I moved the mouse around the hub and over the characters. In doing so, I gained access to pieces of an unfolding story. Text messages, social media posts, and fliers on a message board offer clues about the personalities of the main characters. Appropriately, these clues are revealed in the same ways that authors allow the personalities of characters in stories to unfold, such as through direct and indirect characterization, looks, and actions. Along the way, narration gives some insight into the ways that the characters’ personalities are being revealed and the user is offered the chance to add information to a “notebook” for future reference.
One of the aspects of the game that struck me as measurably different than other educational games that I have used in class was the free-form nature of this game. It immediately reminded me of the games that I watch my adolescent sons play on the gaming console in the basement. The open-navigation aspect of the game is something that those of us that are somewhat older did not necessarily have when we were playing games back in the 80’s and 90’s. For today’s kids, though, it is totally second nature to have to “wander around” and figure out how to play on one’s own. In fact, it seems to be how they prefer their games.
The Hub also contains a “Portal” to the non-virtual world that I was supposed to pass through with Sage. Unfortunately, the Portal was out of power. In order to “power it up,” I had to go to the Arcade and power up my own spelling and vocabulary skills. Before going in, though, I had to get past the bouncer, who was a rough looking character. As the game does throughout, it reminded me that looks can be deceiving and so as we judge characters in books, we should be wary of our assumptions that we make about people based on their appearances.
The concrete activities in the Arcade are framed as retro-style arcade games. The Card Match game asks the user to assemble rows of cards with definitions and context. The “Laboratory Lockdown” game was also a somewhat traditional spelling game, but was framed in a way that awards users for achieving levels and adjusts the difficulty based on the relative success of the user.
Once in the Arcade, I was unable to leave until I had demonstrated proficiency of all of the levels. Certainly, I suppose that if one is considering the middle school user as the audience member, it is entirely appropriate to make them double down on vocabulary and spelling for some time before returning to The Hub. For me, though, I had seen what I wanted to see there and was more interested in getting back to the other features of the game; thus, it made me wonder what kind of control the teacher has in allowing students to move more fluidly through the game once the initial exploration was complete.
Also included are interesting passages akin to reading prompts on standardized tests that really get at the development of a character profile based on clues provided by the author. There is an emphasis on reading at a certain pace but also demonstrating comprehension of that reading and applying the mantra of WALTER (Words/Actions/Looks/Thoughts/Effects/Responses) in creating the character profile. At the very end of Level 1, the extent of my exploration, there is a reflective summary of the whole experience, and, appropriately, more checks for comprehension.

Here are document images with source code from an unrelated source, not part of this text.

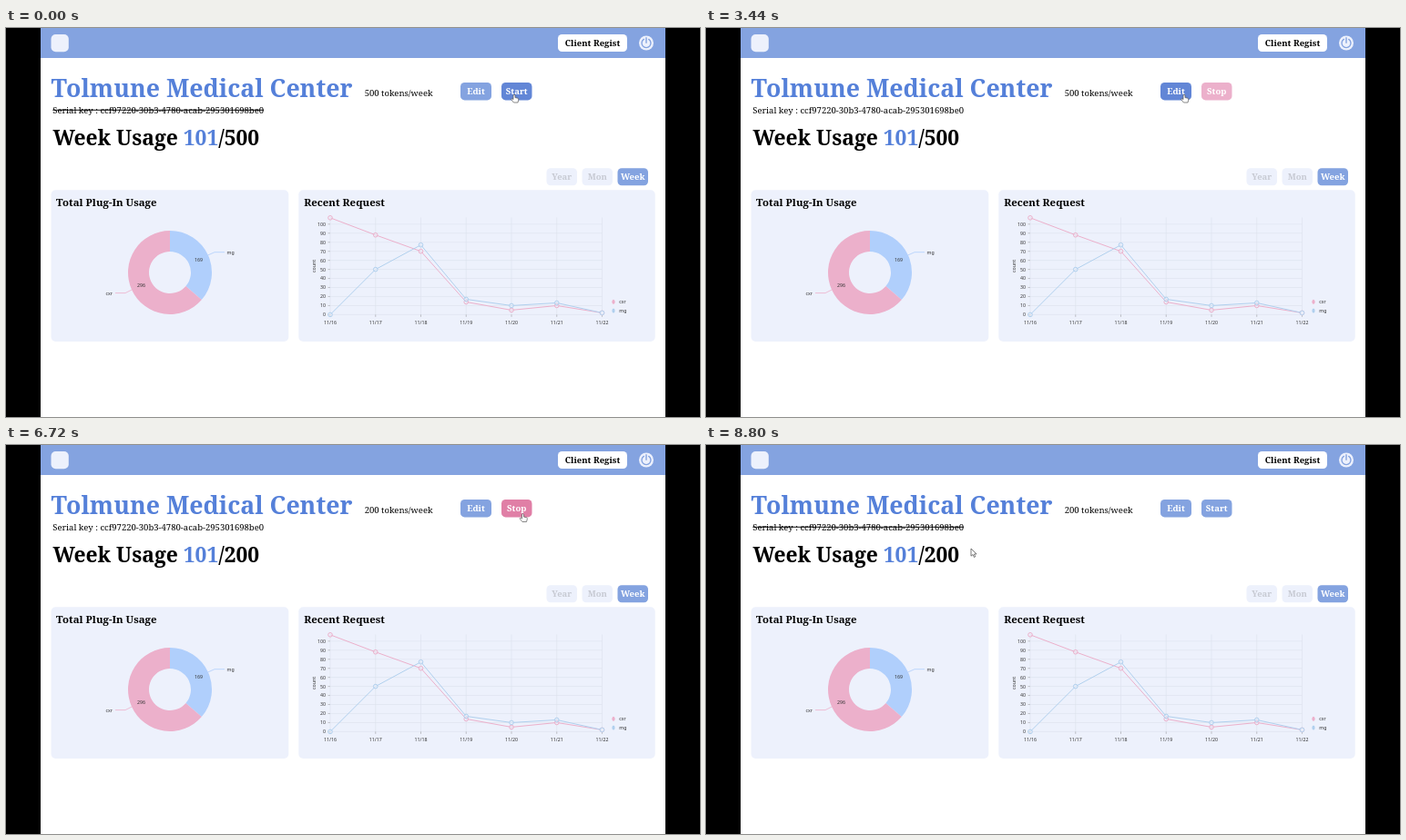
Animation, 762 px wide and 428 px high, one loop 8880 ms. Source, as an HTML page:

```html
<!DOCTYPE html>
<html lang="en">
<head>
<meta charset="utf-8">
<title>Client dashboard</title>
<style>
  html, body { margin: 0; width: 100%; height: 100%; overflow: hidden; background: #000; }
  svg { display: block; width: 762px; height: 428px; }
  text { font-family: "Noto Serif", serif; font-size: 9.53px; white-space: pre; }
  .bold { font-weight: 700; }
  .chart text { font-family: "Noto Sans", sans-serif; font-size: 5.24px; fill: #333; }
  .mid { text-anchor: middle; }
  .end { text-anchor: end; }
</style>
</head>
<body>
<svg id="stage" viewBox="0 0 762 428"></svg>
<script>
const LOOP = 8880, STEP = 80;
const BLUE = '#84a3e0', BLUE_HOVER = '#6286d6', ROSE = '#ecb0cb', ROSE_HOVER = '#e07fa6';
const PANEL = '#edf1fc', TITLE = '#5580d9', SKY = '#b0cffc', LINE_BLUE = '#b0d0ee';

const rect = (x, y, w, h, r, fill, extra = '') =>
  `<rect x="${x}" y="${y}" width="${w}" height="${h}" rx="${r}" fill="${fill}" ${extra}/>`;
const text = (x, y, str, { size = 9.53, fill = '#000', cls = '', id = '' } = {}) =>
  `<text x="${x}" y="${y}" class="${cls}" ${id && `id="${id}"`} style="font-size:${size}px" fill="${fill}">${str}</text>`;
const path = (d, stroke, width = 1, extra = '') =>
  `<path d="${d}" fill="none" stroke="${stroke}" stroke-width="${width}" ${extra}/>`;
const button = (id, x, y, w, h, label, fill, color, size = 9.53) =>
  `<g id="${id}">${rect(x, y, w, h, 4.5, fill)}${text(x + w / 2, y + h / 2 + size * 0.36, label, { size, fill: color, cls: 'bold mid' })}</g>`;

function header() {
  return rect(38, 0, 686, 33, 0, BLUE);
}

function headerItems() {
  return rect(49.5, 7, 19.3, 19.3, 5, PANEL)
    + button('regist', 606, 7, 76, 19, 'Client Regist', '#fff', '#000')
    + `<circle cx="703" cy="16.5" r="8" fill="${PANEL}"/>`
    + path('M700.3 12.4a5 5 0 1 0 5.4 0M703 10.8v5.4', BLUE, 1.4, 'stroke-linecap="round"');
}

function donut() {
  const cx = 180, cy = 269, outer = 46, inner = 23;
  const total = 465;
  const at = (a, r) => `${(cx + r * Math.sin(a)).toFixed(2)} ${(cy - r * Math.cos(a)).toFixed(2)}`;
  const slice = (from, to, fill) => {
    const a = from / total * 2 * Math.PI, b = to / total * 2 * Math.PI, large = b - a > Math.PI ? 1 : 0;
    return `<path fill="${fill}" d="M${at(a, outer)}A${outer} ${outer} 0 ${large} 1 ${at(b, outer)}L${at(b, inner)}A${inner} ${inner} 0 ${large} 0 ${at(a, inner)}Z"/>`;
  };
  return slice(0, 169, SKY) + slice(169, total, ROSE)
    + path('M221.8 249.9L229 246.7H240', SKY, 0.8) + path('M138.1 288L131 291.6H120', ROSE, 0.8)
    + '<text x="242.5" y="248.5">mg</text><text x="117" y="293.5" class="end">cxr</text>'
    + '<text x="211.4" y="256.6" class="mid">169</text><text x="148.4" y="285.3" class="mid">296</text>';
}

function lineChart() {
  const px = i => 356 + i * 49.75, py = v => 315.4 - v * 0.996;
  let out = '';
  for (let v = 0; v <= 100; v += 10) {
    out += path(`M356 ${py(v)}H654.5`, '#dce1ed', 0.6) + path(`M353.6 ${py(v)}H356`, '#888', 0.5)
      + `<text x="351" y="${py(v) + 1.9}" class="end">${v}</text>`;
  }
  for (let i = 0; i < 7; i++) {
    out += path(`M${px(i)} 208.5V315.4`, '#dce1ed', 0.6) + path(`M${px(i)} 315.4v2.4`, '#888', 0.5)
      + `<text x="${px(i)}" y="325.7" class="mid">11/${16 + i}</text>`;
  }
  const series = [[[107, 88, 70, 14, 5, 10, 2], ROSE], [[0, 50, 77, 17, 10, 13, 2], LINE_BLUE]];
  for (const [values, color] of series)
    out += path('M' + values.map((v, i) => `${px(i)} ${py(v)}`).join('L'), color, 1);
  for (const [values, color] of series)
    out += values.map((v, i) => `<circle cx="${px(i)}" cy="${py(v)}" r="2.3" fill="${PANEL}" fill-opacity=".5" stroke="${color}"/>`).join('');
  out += '<text transform="translate(339.5 262)rotate(-90)" class="mid">count</text>';
  ['cxr', 'mg'].forEach((name, i) => {
    const y = 301.3 + i * 9.6;
    out += `<ellipse cx="667" cy="${y}" rx="1.6" ry="2.5" fill="${series[i][1]}"/><text x="673.3" y="${y + 1.9}">${name}</text>`;
  });
  return out;
}

function page() {
  return rect(38, 0, 686, 428, 0, '#fff') + header()
    + text(49.5, 76, 'Tolmune Medical Center', { size: 26.68, fill: TITLE, cls: 'bold' })
    + text(393.7, 75.3, '', { id: 'plan' })
    + rect(51.3, 83, 232.5, 14, 0, '#4a60c4', 'id="selection"')
    + text(51.3, 93.6, 'Serial key : ccf97220-30b3-4780-acab-295301698be0', { id: 'serial' })
    + text(51.5, 128.8, `Week Usage <tspan fill="${TITLE}">101</tspan>/<tspan id="limit"></tspan>`, { size: 22.87, cls: 'bold' })
    + button('edit', 499, 60, 34, 19.4, 'Edit', BLUE, '#fff')
    + button('toggle', 544, 60, 33.5, 19.4, 'Start', BLUE, '#fff')
    + button('year', 593.5, 154.3, 33.5, 19, 'Year', PANEL, '#c7cad3')
    + button('month', 632.5, 154.3, 33.5, 19, 'Mon', PANEL, '#c7cad3')
    + button('week', 671.5, 154.3, 33.5, 19, 'Week', BLUE, '#fff')
    + rect(49.5, 178.3, 260.8, 166.7, 5, PANEL) + rect(321.3, 178.3, 391.4, 166.7, 5, PANEL)
    + text(55, 195.7, 'Total Plug-In Usage', { size: 11.43, cls: 'bold' })
    + text(327.2, 195.7, 'Recent Request', { size: 11.43, cls: 'bold' })
    + `<g class="chart">${donut()}${lineChart()}</g>`;
}

function modifyDialog() {
  return '<g id="modify">' + rect(286, 107, 190, 214.5, 8, PANEL)
    + path('M301 119.2H313V131H309.6L307 133.6L304.4 131H301Z', '#111', 1.5, 'stroke-linejoin="round"')
    + path('M304.2 127.6L310 121.9', '#111', 2)
    + text(321, 131.6, 'Modify Client', { size: 14.3, cls: 'bold' })
    + path('M454.5 122.8l7 7m0-7l-7 7', '#111', 1.1)
    + text(297, 165.2, 'Client Name') + rect(297, 169.3, 168, 24, 4, '#fff')
    + text(304.7, 184, 'Tolmune Medical Center', { size: 7.62 })
    + text(297, 209.2, 'Plan') + rect(297, 213, 168, 24, 4, '#fff')
    + text(306.8, 227.8, '', { size: 7.62, id: 'option' })
    + path('M458.9 224.1l2 2l2-2', '#111', 0.9)
    + button('confirm', 383, 293, 38, 19, 'Modify', BLUE, '#000', 7.62)
    + button('cancel', 427, 293, 37.6, 19, 'Cancel', '#c1c1c4', '#000', 7.62) + '</g>';
}

function warningDialog() {
  const lines = ['Are you sure you want to suspend this', 'serial key? This action will prevent the',
    'user from accessing their services and', 'cannot be easily undone.'];
  return '<g id="warning">' + rect(264.3, 148, 233.5, 133, 8, '#fff')
    + '<circle cx="289" cy="174.3" r="8.8" fill="none" stroke="#bd5a80" stroke-width="1.9"/>'
    + path('M289 169.5v5.6M289 177.2v2', '#bd5a80', 1.9)
    + text(309.6, 180.6, 'Warning', { size: 19.06, cls: 'bold' })
    + lines.map((line, i) => text(309.6, 198.4 + i * 14.3, line)).join('')
    + button('suspend', 404, 250.3, 34, 19.3, 'Stop', ROSE, '#000', 7.62)
    + button('keep', 443, 250.3, 34, 19.3, 'Cancle', '#e9ebf0', '#000', 7.62) + '</g>';
}

const cursors = '<g id="pointer">'
  + '<path id="arrow" d="M0 0V8.2L2 6.5L3.4 9.5L4.7 8.9L3.4 6H6Z" fill="#fff" stroke="#444" stroke-width=".7"/>'
  + '<path id="hand" d="M-1 .8Q0-.4 1 .8V3.6L4 4.2Q5 4.6 4.8 6L4 9H-.6L-3.2 5.8Q-3.4 4.5-2.2 4.7L-1 5.6Z" fill="#fff" stroke="#555" stroke-width=".7"/>'
  + '<path id="beam" d="M-1.8-4Q0-4 0-3Q0-4 1.8-4M0-3V3.5M-1.8 4.5Q0 4.5 0 3.5Q0 4.5 1.8 4.5M-1 1H1" fill="none" stroke="#333" stroke-width=".8"/></g>';

document.getElementById('stage').innerHTML = page()
  + rect(38, 0, 686, 428, 0, '#000', 'id="dim"') + headerItems() + modifyDialog() + warningDialog() + cursors;
const $ = Object.fromEntries([...document.querySelectorAll('[id]')].map(el => [el.id, el]));

// Pointer stops: time, x, y
const route = [
  [0, 558, 73], [560, 220, 116], [800, 220, 116], [1440, 558, 73], [1600, 558, 73], [1760, 610, 90],
  [1840, 606, 91], [2000, 284, 91], [2240, 57, 98], [2720, 70, 96], [3280, 525, 73], [3600, 525, 73],
  [4560, 374, 283.5], [4640, 374, 283.5], [5040, 380, 225], [5280, 380, 231], [5600, 404, 301], [5760, 404, 301],
  [6240, 567.5, 75.5], [6800, 567.5, 75.5], [7280, 424, 256], [8320, 424, 256], [8800, 291, 114], [LOOP, 291, 114]
];

const ramp = (t, from, to) => Math.min(1, Math.max(0, (t - from) / (to - from)));
const pulse = (t, a, b, c, d) => ramp(t, a, b) - ramp(t, c, d);
const ease = k => k * k * (3 - 2 * k);

function pointerAt(t) {
  const i = Math.max(1, route.findIndex(stop => stop[0] >= t));
  const [t0, x0, y0] = route[i - 1], [t1, x1, y1] = route[i];
  const k = ease(ramp(t, t0, t1));
  return [x0 + (x1 - x0) * k, y0 + (y1 - y0) * k];
}

function hovered(id, [x, y]) {
  const box = $[id].firstChild, n = name => +box.getAttribute(name);
  return x >= n('x') && x <= n('x') + n('width') && y >= n('y') && y <= n('y') + n('height');
}

function show(el, opacity) {
  el.setAttribute('opacity', opacity);
  el.style.display = opacity > 0 ? '' : 'none';
}

function render(t) {
  const p = pointerAt(t);
  const active = t >= 1520 && t < 8400;
  const limit = t >= 5760 ? 200 : 500;
  const modify = pulse(t, 3520, 3760, 5680, 5920), warn = pulse(t, 6800, 7040, 8240, 8560);
  const selecting = t >= 2000 && t < 2880;
  const onPage = modify + warn === 0;

  $.plan.textContent = `${limit} tokens/week`;
  $.limit.textContent = limit;
  $.option.textContent = t < 5280 ? 'platinum - 500tokens' : 'gold - 200tokens';
  $.serial.style.textDecoration = active ? 'none' : 'line-through';

  const left = Math.max(51.3, Math.min(283.8, p[0]));
  const start = t >= 2240 ? 51.3 : left;
  $.selection.setAttribute('x', start);
  $.selection.setAttribute('width', 283.8 - start);
  show($.selection, selecting ? 1 : 0);
  $.serial.setAttribute('fill', selecting && start < 167 ? '#fff' : '#000');

  const paint = (id, live, base, hover) => {
    const on = live && hovered(id, p);
    $[id].firstChild.setAttribute('fill', on ? hover : base);
    return on;
  };
  const overButton = [
    paint('edit', onPage, BLUE, BLUE_HOVER),
    paint('toggle', onPage, active ? ROSE : BLUE, active ? ROSE_HOVER : BLUE_HOVER),
    paint('confirm', modify > 0, BLUE, BLUE_HOVER),
    paint('suspend', warn > 0, ROSE, ROSE_HOVER)
  ].some(Boolean);
  $.toggle.lastChild.textContent = active ? 'Stop' : 'Start';

  show($.dim, 0.3 * (modify + warn));
  show($.modify, modify);
  show($.warning, warn);

  const overText = onPage && p[0] < 284 && p[1] > 82 && p[1] < 132;
  const shape = overButton ? 'hand' : overText ? 'beam' : 'arrow';
  for (const name of ['arrow', 'hand', 'beam']) show($[name], name === shape ? 1 : 0);
  $.pointer.setAttribute('transform', `translate(${p[0].toFixed(2)} ${p[1].toFixed(2)})`);
}

const began = performance.now();
function tick() {
  const t = (performance.now() - began) % LOOP;
  render(Math.floor(t / STEP) * STEP);
  requestAnimationFrame(tick);
}
render(0);
requestAnimationFrame(tick);
</script>
</body>
</html>
```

My impression of Istation’s Timeless Tales 2.0: NexLevel is very favorable. I gave it to my son, a seventh grader, and he was able to navigate the game with little trouble. The content itself challenged him and I could tell that, without knowing it, he was immersed in the challenge. In fact, after a while, I told him he could be done whenever he wanted. Not surprisingly, he did not surrender the game easily! I think middle-level educators would be wise to give Istation a look; among game- based platforms, it easily stands out.
Find the original post on Getting Smart’s website.